Recently Julian Clary spoke out in favour of marriage equality, likening it to the struggle for women’s suffrage one hundred years ago. In doing so he has made the vital link that these are both matters of civil and human rights and freedoms, not of religious opinions. The same link was made last week in America when the National Association for the Advancement of Colored People voted overwhelmingly to support marriage equality,1 describing it as
one of the key civil rights struggles of our time.2
The NAACP states
When people ask why the NAACP stands firmly for marriage equality, we say that we have always stood against laws which demean, dehumanize, or discriminate against any person in this great country. That is our legacy. For over 103 years we have stood against such laws, and while the nature of the struggle may change, our bedrock commitment to equality of all people under the law never will.”3
In re-framing marriage equality in this way the debate has been moved into its proper context – not one of vilification of the religious views of anyone, LGBT or otherwise, but rather into the sphere of civil and human rights and freedoms.
It is significant to see the same sorts of arguments surface against marriage equality as were commonly used by those who, one hundred years ago, opposed the rights of women to vote.
It is ‘against nature’, it ‘breaks God’s laws and social order’, it is ‘dangerous and will lead to disaster’ – all of these objections were validated by Biblical ‘proof texts’ to show that they were ‘right’ and that women should never be given the vote.

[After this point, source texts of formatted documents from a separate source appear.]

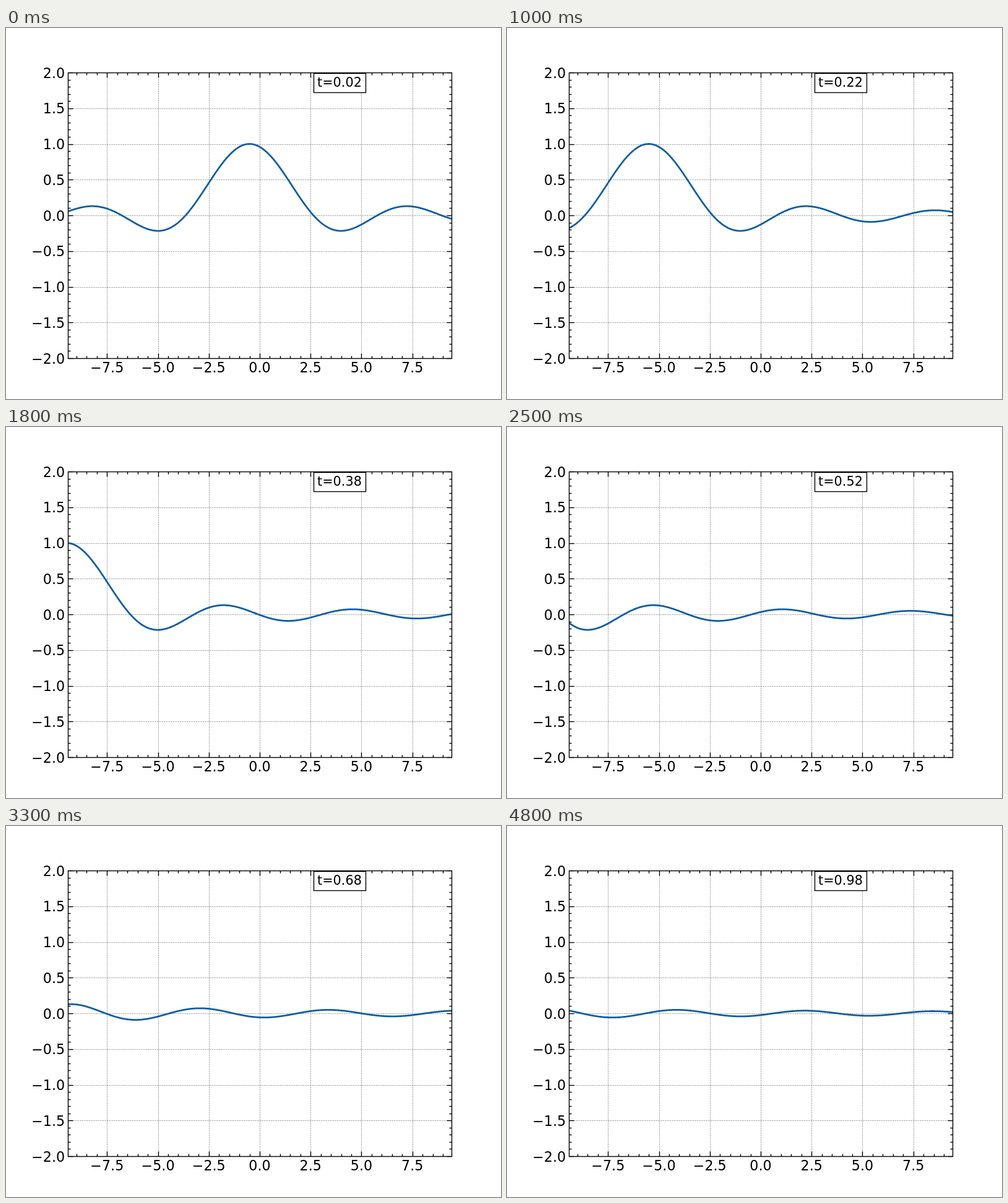
Recreate the animation shown at these times as an HTML page with a canvas. Size 800x600 px, loop 4900 ms.

```html
<!DOCTYPE html>
<html lang="en">
<head>
<meta charset="utf-8">
<title>Travelling sinc wave</title>
<style>
  html, body { margin: 0; width: 100%; height: 100%; overflow: hidden; background: #fff; }
  canvas { display: block; }
</style>
</head>
<body>
<canvas id="plot" width="800" height="600"></canvas>
<script>
const ctx = document.getElementById('plot').getContext('2d');
const L = 100, R = 720, T = 72, B = 534;
const X_MAX = 3 * Math.PI, Y_MAX = 2;
const PT = 100 / 72;
const STEP = 100, STEPS = 49, SPEED = 25;
const FONT = '"DejaVu Sans", Verdana, sans-serif';

const px = x => (L + R) / 2 + x * (R - L) / (2 * X_MAX);
const py = y => (T + B) / 2 - y * (B - T) / (2 * Y_MAX);
const snap = v => Math.floor(v + 0.5) + 0.5;
const sinc = u => Math.abs(u) < 1e-9 ? 1 : Math.sin(u) / u;
const label = v => v.toFixed(1).replace('-', '\u2212');

function line(x1, y1, x2, y2) {
  ctx.beginPath();
  ctx.moveTo(x1, y1);
  ctx.lineTo(x2, y2);
  ctx.stroke();
}

function pen(color, points, dash = []) {
  ctx.strokeStyle = color;
  ctx.lineWidth = points * PT;
  ctx.setLineDash(dash);
}

function text(str, x, y, points, align) {
  ctx.fillStyle = '#000';
  ctx.font = `${points * PT}px ${FONT}`;
  ctx.textAlign = align;
  ctx.fillText(str, x, y);
}

function drawGrid() {
  pen('rgba(0,0,0,0.5)', 0.5, [1.85 * PT, 0.8 * PT]);
  for (let i = -3; i <= 3; i++) {
    const x = snap(px(i * 2.5)), y = snap(py(i * 0.5));
    line(x, B + 0.5, x, T + 0.5);
    line(L + 0.5, y, R + 0.5, y);
  }
}

function drawTicks() {
  pen('#000', 1);
  for (let i = -18; i <= 18; i++) {
    const x = snap(px(i * 0.5)), len = i % 5 ? 4 : 8;
    line(x, B + 0.5, x, B + 0.5 - len);
    line(x, T + 0.5, x, T + 0.5 + len);
  }
  for (let i = -20; i <= 20; i++) {
    const y = snap(py(i * 0.1)), len = i % 5 ? 4 : 8;
    line(L + 0.5, y, L + 0.5 + len, y);
    line(R + 0.5, y, R + 0.5 - len, y);
  }
}

function drawLabels() {
  for (let i = -3; i <= 3; i++) text(label(i * 2.5), px(i * 2.5), 557, 16, 'center');
  for (let i = -4; i <= 4; i++) {
    text(label(i * 0.5), 95.1, Math.round(py(i * 0.5) + 8.5), 16, 'right');
  }
}

function drawCurve(t) {
  ctx.save();
  ctx.beginPath();
  ctx.rect(L, T, R - L, B - T);
  ctx.clip();
  pen('#0C5DA5', 2);
  ctx.lineJoin = 'round';
  ctx.lineCap = 'square';
  ctx.beginPath();
  for (let i = 0; i <= 1000; i++) {
    const x = X_MAX * (i / 500 - 1);
    ctx.lineTo(px(x), py(sinc(x + SPEED * t)));
  }
  ctx.stroke();
  ctx.restore();
}

function drawClock(t) {
  pen('#000', 1);
  ctx.fillStyle = '#fff';
  ctx.fillRect(497.5, 73.5, 84, 31);
  ctx.strokeRect(497.5, 73.5, 84, 31);
  text('t=' + t.toFixed(2), 503, 95, 15, 'left');
}

function draw(t) {
  ctx.fillStyle = '#fff';
  ctx.fillRect(0, 0, 800, 600);
  drawGrid();
  drawTicks();
  drawLabels();
  drawCurve(t);
  pen('#000', 1);
  ctx.strokeRect(L + 0.5, T + 0.5, R - L, B - T);
  drawClock(t);
}

const start = performance.now();
function tick() {
  const step = Math.floor(Math.max(0, performance.now() - start) / STEP) % STEPS;
  draw((step + 1) * 0.02);
  requestAnimationFrame(tick);
}
tick();
</script>
</body>
</html>
```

Thankfully they did not succeed. Neither will those who oppose marriage equality based on prejudice and ignorance, supported by Biblical ‘proof texts’. Victor Hugo is credited with saying ‘you can resist an invading army but you cannot resist an idea whose time has come’. The time has come for marriage equality.
1 Text of the Resolution passed on 19 May 2012. ” The NAACP Constitution affirmatively states our objective to ensure the “political, educational, social and economic equality” of all people. Therefore, the NAACP has opposed and will continue to oppose any national, state, local policy or legislative initiative that seeks to codify discrimination or hatred into the law or to remove the Constitutional rights of LGBT citizens. We support marriage equality consistent with equal protection under the law provided under the Fourteenth Amendment of the United States Constitution. Further, we strongly affirm the religious freedoms of all people as protected by the First Amendment.” http://www.naacp.org/press/entry/naacp-passes-resolution-in-support-of-marriage-equalit
2 Benjamin Todd Jealous, President and CEO of the NAACP
May 21, 2012 http://www.naacp.org/press/entry/remarks-from-naacp-press-conference-on-resolution-supporting-marriage-equal
3 Roslyn M. Brock, Chairman of the NAACP Board of Directors
May 21, 2012. http://www.naacp.org/press/entry/remarks-from-naacp-press-conference-on-resolution-supporting-marriage-equal